- Gooch, John, Mussolini and His Generals: The Armed Forces and Fascist Foreign Policy, 1922-1940, Cambridge, U.K: Cambridge University Press, 2007, ISBN 978-0-521-85602-7, p. 56.
- O'Connor, Derek, "All in the Game," Aviation History, September 2010, p. 57.
- Peattie, Mark R., Sunburst: The Rise of Japanese Naval Air Power 1909-1941, Annapolis, Maryland: Naval Institute Press, 2001, ISBN 1-55750-432-6, p. 34.
- O'Connor, Derek, "All in the Game," Aviation History, September 2010, pp. 58-59.

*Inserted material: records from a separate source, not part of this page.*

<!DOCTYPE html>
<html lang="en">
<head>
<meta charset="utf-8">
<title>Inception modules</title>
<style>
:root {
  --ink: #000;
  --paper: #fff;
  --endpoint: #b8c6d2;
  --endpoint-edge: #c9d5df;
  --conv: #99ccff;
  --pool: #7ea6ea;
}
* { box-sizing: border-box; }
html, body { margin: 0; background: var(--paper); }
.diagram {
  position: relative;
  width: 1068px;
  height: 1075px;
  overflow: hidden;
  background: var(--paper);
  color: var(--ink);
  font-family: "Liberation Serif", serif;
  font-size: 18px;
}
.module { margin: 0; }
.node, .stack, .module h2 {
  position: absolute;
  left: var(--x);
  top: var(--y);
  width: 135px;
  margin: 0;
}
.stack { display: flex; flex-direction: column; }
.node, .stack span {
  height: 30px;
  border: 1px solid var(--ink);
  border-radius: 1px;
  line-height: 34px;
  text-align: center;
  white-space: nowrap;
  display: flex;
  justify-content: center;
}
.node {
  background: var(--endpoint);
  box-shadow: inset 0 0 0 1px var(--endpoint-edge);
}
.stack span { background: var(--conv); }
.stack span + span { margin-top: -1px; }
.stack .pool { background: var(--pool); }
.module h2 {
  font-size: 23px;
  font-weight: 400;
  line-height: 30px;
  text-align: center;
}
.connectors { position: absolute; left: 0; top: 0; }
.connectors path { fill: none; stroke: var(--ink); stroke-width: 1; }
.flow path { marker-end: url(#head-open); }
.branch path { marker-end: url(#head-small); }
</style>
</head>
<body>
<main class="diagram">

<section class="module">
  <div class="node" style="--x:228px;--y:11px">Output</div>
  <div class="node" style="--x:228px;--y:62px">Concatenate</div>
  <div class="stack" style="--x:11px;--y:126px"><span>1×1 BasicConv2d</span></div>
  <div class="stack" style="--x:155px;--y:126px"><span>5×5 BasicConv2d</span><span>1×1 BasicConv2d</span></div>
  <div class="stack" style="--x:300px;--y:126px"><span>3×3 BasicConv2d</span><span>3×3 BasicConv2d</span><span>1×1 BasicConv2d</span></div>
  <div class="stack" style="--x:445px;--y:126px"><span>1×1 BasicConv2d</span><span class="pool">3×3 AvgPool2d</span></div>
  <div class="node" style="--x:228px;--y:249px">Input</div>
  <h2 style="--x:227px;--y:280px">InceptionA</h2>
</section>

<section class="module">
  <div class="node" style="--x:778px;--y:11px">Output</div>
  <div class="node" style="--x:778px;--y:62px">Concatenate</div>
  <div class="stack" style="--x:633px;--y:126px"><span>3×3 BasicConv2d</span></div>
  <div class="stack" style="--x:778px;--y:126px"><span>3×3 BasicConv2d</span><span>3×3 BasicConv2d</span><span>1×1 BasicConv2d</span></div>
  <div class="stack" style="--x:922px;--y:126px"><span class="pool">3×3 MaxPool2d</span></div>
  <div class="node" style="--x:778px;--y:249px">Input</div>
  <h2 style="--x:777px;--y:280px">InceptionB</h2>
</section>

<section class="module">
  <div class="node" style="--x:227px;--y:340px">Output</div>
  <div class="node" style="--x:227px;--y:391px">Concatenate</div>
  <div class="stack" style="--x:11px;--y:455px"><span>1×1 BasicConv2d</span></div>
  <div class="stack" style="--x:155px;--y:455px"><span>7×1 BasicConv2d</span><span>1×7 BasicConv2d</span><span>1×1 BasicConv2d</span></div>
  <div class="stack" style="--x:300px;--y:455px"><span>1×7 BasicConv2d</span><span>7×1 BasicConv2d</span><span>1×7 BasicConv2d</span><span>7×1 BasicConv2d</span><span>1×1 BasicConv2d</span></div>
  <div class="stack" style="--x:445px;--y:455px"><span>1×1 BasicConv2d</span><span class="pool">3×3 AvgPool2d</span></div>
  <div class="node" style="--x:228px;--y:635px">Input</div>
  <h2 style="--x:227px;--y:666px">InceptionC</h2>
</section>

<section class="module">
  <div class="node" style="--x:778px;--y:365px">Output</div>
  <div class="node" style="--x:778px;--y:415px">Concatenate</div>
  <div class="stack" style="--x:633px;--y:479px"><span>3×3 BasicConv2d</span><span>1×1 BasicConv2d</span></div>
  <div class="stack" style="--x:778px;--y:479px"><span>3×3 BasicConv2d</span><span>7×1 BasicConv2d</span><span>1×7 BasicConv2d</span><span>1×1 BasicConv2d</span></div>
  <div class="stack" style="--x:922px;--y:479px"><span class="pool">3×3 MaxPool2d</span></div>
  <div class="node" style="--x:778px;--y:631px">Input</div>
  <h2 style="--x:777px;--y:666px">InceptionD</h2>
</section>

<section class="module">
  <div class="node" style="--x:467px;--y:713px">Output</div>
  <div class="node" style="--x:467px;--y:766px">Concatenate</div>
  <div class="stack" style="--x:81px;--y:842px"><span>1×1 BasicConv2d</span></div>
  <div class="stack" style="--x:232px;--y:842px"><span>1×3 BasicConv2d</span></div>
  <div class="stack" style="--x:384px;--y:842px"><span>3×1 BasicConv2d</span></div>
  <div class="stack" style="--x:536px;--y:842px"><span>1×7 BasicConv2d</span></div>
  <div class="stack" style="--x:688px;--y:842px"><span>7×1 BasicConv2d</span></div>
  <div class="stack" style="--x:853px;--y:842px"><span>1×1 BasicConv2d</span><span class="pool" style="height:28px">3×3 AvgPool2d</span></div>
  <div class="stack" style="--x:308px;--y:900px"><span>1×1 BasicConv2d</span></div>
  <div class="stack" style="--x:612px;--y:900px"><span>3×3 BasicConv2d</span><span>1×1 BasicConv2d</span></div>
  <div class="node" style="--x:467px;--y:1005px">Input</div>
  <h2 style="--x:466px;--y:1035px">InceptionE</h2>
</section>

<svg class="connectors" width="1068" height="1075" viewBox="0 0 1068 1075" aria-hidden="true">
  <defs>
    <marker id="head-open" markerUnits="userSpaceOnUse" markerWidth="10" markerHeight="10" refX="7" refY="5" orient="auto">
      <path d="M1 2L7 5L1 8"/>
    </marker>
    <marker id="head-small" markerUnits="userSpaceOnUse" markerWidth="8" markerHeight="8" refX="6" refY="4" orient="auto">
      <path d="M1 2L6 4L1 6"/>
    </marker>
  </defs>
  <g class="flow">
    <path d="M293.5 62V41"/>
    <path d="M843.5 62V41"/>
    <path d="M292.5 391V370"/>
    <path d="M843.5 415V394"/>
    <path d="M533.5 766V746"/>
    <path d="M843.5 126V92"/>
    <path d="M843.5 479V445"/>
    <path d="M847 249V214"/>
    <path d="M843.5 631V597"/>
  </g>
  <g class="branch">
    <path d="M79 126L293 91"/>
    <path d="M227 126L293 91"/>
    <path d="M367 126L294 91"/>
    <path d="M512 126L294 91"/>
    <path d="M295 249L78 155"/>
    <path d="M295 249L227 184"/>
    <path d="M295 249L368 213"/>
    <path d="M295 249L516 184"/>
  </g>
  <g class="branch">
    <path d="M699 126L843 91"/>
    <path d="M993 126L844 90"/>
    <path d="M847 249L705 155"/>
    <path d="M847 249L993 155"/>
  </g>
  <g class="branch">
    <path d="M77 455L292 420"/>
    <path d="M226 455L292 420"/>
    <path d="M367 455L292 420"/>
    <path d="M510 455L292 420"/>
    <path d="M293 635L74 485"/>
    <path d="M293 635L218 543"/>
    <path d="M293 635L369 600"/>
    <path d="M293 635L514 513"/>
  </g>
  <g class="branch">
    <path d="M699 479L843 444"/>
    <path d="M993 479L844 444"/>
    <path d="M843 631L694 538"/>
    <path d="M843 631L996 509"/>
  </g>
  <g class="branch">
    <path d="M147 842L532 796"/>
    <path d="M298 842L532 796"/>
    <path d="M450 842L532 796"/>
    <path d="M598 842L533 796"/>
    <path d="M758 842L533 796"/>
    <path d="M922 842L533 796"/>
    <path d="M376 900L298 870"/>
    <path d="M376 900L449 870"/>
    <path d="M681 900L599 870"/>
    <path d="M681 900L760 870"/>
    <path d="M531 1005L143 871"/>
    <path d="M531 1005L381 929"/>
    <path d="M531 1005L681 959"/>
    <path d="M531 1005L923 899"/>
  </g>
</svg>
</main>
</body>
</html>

- Gooch, John, Mussolini and His Generals: The Armed Forces and Fascist Foreign Policy, 1922-1940, Cambridge, U.K: Cambridge University Press, 2007, ISBN 978-0-521-85602-7, p. 57.
- O'Connor, Derek, "All in the Game," Aviation History, September 2010, pp. 54, 59.
- Cressman, Robert J., "'Ready For Any Call At Any Time'", Naval History, April 2014, p. 14.
- Daniel, Clifton, Chronicle of the 20th Century, Mount Kisco, New York: Chronicle Publications, 1987, ISBN 0-942191-01-3, p. 318.
- O'Connor, Derek, "All in the Game," Aviation History, September 2010, pp. 56-57, 59.
- [https%3A%2F%2Fwww.flightglobal.com%2FFlightPDFArchive%2F1924%2F1924%2520-%25200640.PDF&usg=AFQjCNHR5eQH7IQWHEIQEKH58XuoMweH9w&sig2=NDpv6DtDihZLJz8ELEu-Tw Anonymous, "The Race for the Air League Challenge Cup," Flight, October 2, 1924, p. 640.]
- afleetingpeace.org The Air League Challenge Cup
- Daniel, Clifton, Chronicle of the 20th Century, Mount Kisco, New York: Chronicle Publications, 1987, ISBN 0-942191-01-3, p. 319.
- http://www.airwar.ru/enc/other1/c6.html airwar.ru Cierva C.6
- Donald, David, ed., The Complete Encyclopedia of World Aircraft, New York: Barnes & Noble Books, 1997, ISBN 0-7607-0592-5, p. 72.
- Angelucci, Enzo, The American Fighter: The Definitive Guide to American Fighter Aircraft From 1917 to the Present, New York: Orion Books, 1987, ISBN 0-517-56588-9, p. 424.
- Angelucci, Enzo, The American Fighter: The Definitive Guide to American Fighter Aircraft From 1917 to the Present, New York: Orion Books, 1987, p. 127.
- Angelucci, Enzo, The American Fighter: The Definitive Guide to American Fighter Aircraft From 1917 to the Present, New York: Orion Books, 1987, ISBN 0-517-56588-9, pp. 126-127.
- Donald, David, ed., The Complete Encyclopedia of World Aircraft, New York: Barnes & Noble Books, 1997, ISBN 0-7607-0592-5, p. 187.
- Donald, David, ed., The Complete Encyclopedia of World Aircraft, New York: Barnes & Noble Books, 1997, ISBN 0-7607-0592-5, p. 63.
- Isaacs, Keith. "The Fairey IIID In Australia". Air Enthusiast, Number 24, April–June 1984. Bromley, Kent, UK:Pilot Press. ISSN 0143-5450. pp. 40–49.